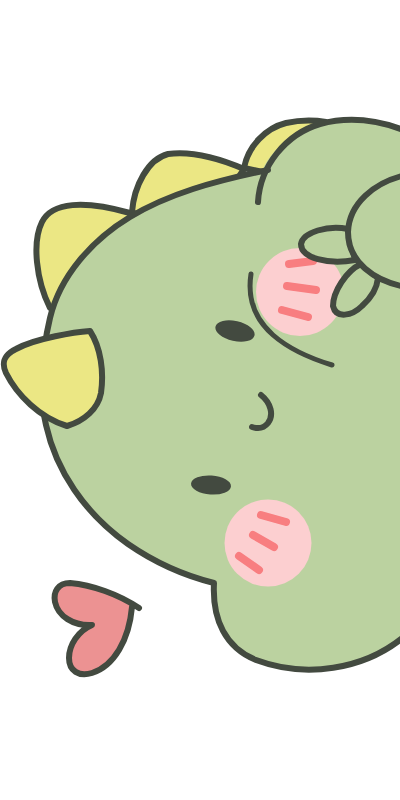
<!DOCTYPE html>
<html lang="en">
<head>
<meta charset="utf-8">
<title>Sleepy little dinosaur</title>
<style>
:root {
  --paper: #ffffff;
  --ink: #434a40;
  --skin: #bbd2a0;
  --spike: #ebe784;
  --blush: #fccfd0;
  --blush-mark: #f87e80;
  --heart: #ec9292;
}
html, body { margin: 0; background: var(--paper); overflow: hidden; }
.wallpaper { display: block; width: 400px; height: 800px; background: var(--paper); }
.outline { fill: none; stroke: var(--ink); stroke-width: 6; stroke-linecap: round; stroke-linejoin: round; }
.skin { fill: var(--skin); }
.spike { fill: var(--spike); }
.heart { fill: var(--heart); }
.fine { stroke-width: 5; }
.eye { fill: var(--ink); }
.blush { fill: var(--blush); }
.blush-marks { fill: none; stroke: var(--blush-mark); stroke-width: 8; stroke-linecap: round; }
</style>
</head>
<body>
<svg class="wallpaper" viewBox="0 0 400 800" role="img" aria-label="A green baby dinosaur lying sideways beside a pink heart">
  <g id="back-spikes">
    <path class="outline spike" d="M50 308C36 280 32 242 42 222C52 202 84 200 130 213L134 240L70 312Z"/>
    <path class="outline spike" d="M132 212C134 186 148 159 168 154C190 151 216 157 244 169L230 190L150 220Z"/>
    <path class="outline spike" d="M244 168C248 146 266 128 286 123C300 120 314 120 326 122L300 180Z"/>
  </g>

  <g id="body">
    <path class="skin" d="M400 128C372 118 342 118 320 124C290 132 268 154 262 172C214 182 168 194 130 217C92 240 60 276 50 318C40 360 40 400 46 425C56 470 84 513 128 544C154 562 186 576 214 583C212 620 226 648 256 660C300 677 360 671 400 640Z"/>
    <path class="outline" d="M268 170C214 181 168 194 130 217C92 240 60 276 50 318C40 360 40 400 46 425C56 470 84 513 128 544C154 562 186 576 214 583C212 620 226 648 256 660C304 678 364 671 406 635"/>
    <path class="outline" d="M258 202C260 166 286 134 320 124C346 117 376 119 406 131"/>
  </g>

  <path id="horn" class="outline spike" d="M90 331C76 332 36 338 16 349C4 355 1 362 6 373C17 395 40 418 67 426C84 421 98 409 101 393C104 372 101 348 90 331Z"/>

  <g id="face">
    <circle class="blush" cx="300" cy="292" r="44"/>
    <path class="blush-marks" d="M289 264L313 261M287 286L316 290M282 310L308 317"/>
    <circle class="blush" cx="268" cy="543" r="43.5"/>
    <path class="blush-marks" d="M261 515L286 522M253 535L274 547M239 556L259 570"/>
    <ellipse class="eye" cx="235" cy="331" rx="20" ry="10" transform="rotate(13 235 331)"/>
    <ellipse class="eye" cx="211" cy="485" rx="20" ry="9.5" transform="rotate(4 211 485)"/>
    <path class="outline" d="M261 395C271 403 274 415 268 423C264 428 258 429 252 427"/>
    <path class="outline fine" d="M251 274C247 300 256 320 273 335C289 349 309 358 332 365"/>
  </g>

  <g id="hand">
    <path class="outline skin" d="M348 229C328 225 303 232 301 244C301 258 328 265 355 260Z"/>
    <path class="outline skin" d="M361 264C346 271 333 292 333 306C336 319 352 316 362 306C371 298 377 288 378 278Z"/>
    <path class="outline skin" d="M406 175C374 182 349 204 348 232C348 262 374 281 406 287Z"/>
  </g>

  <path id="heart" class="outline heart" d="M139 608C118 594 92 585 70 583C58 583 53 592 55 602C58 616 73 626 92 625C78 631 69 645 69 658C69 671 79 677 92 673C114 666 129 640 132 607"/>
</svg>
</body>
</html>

:: TASK ITEM ::
Where pictures occur in the material above, omit them and return everything else exactly.

:: TASK ANSWER ::
<!DOCTYPE html>
<html lang="en">
<head>
<meta charset="utf-8">
<title>Sleepy little dinosaur</title>
<style>
:root {
  --paper: #ffffff;
  --ink: #434a40;
  --skin: #bbd2a0;
  --spike: #ebe784;
  --blush: #fccfd0;
  --blush-mark: #f87e80;
  --heart: #ec9292;
}
html, body { margin: 0; background: var(--paper); overflow: hidden; }
.wallpaper { display: block; width: 400px; height: 800px; background: var(--paper); }
.outline { fill: none; stroke: var(--ink); stroke-width: 6; stroke-linecap: round; stroke-linejoin: round; }
.skin { fill: var(--skin); }
.spike { fill: var(--spike); }
.heart { fill: var(--heart); }
.fine { stroke-width: 5; }
.eye { fill: var(--ink); }
.blush { fill: var(--blush); }
.blush-marks { fill: none; stroke: var(--blush-mark); stroke-width: 8; stroke-linecap: round; }
</style>
</head>
<body>
<svg class="wallpaper" viewBox="0 0 400 800" role="img" aria-label="A green baby dinosaur lying sideways beside a pink heart">
  <g id="back-spikes">
    <path class="outline spike" d="M50 308C36 280 32 242 42 222C52 202 84 200 130 213L134 240L70 312Z"/>
    <path class="outline spike" d="M132 212C134 186 148 159 168 154C190 151 216 157 244 169L230 190L150 220Z"/>
    <path class="outline spike" d="M244 168C248 146 266 128 286 123C300 120 314 120 326 122L300 180Z"/>
  </g>

  <g id="body">
    <path class="skin" d="M400 128C372 118 342 118 320 124C290 132 268 154 262 172C214 182 168 194 130 217C92 240 60 276 50 318C40 360 40 400 46 425C56 470 84 513 128 544C154 562 186 576 214 583C212 620 226 648 256 660C300 677 360 671 400 640Z"/>
    <path class="outline" d="M268 170C214 181 168 194 130 217C92 240 60 276 50 318C40 360 40 400 46 425C56 470 84 513 128 544C154 562 186 576 214 583C212 620 226 648 256 660C304 678 364 671 406 635"/>
    <path class="outline" d="M258 202C260 166 286 134 320 124C346 117 376 119 406 131"/>
  </g>

  <path id="horn" class="outline spike" d="M90 331C76 332 36 338 16 349C4 355 1 362 6 373C17 395 40 418 67 426C84 421 98 409 101 393C104 372 101 348 90 331Z"/>

  <g id="face">
    <circle class="blush" cx="300" cy="292" r="44"/>
    <path class="blush-marks" d="M289 264L313 261M287 286L316 290M282 310L308 317"/>
    <circle class="blush" cx="268" cy="543" r="43.5"/>
    <path class="blush-marks" d="M261 515L286 522M253 535L274 547M239 556L259 570"/>
    <ellipse class="eye" cx="235" cy="331" rx="20" ry="10" transform="rotate(13 235 331)"/>
    <ellipse class="eye" cx="211" cy="485" rx="20" ry="9.5" transform="rotate(4 211 485)"/>
    <path class="outline" d="M261 395C271 403 274 415 268 423C264 428 258 429 252 427"/>
    <path class="outline fine" d="M251 274C247 300 256 320 273 335C289 349 309 358 332 365"/>
  </g>

  <g id="hand">
    <path class="outline skin" d="M348 229C328 225 303 232 301 244C301 258 328 265 355 260Z"/>
    <path class="outline skin" d="M361 264C346 271 333 292 333 306C336 319 352 316 362 306C371 298 377 288 378 278Z"/>
    <path class="outline skin" d="M406 175C374 182 349 204 348 232C348 262 374 281 406 287Z"/>
  </g>

  <path id="heart" class="outline heart" d="M139 608C118 594 92 585 70 583C58 583 53 592 55 602C58 616 73 626 92 625C78 631 69 645 69 658C69 671 79 677 92 673C114 666 129 640 132 607"/>
</svg>
</body>
</html>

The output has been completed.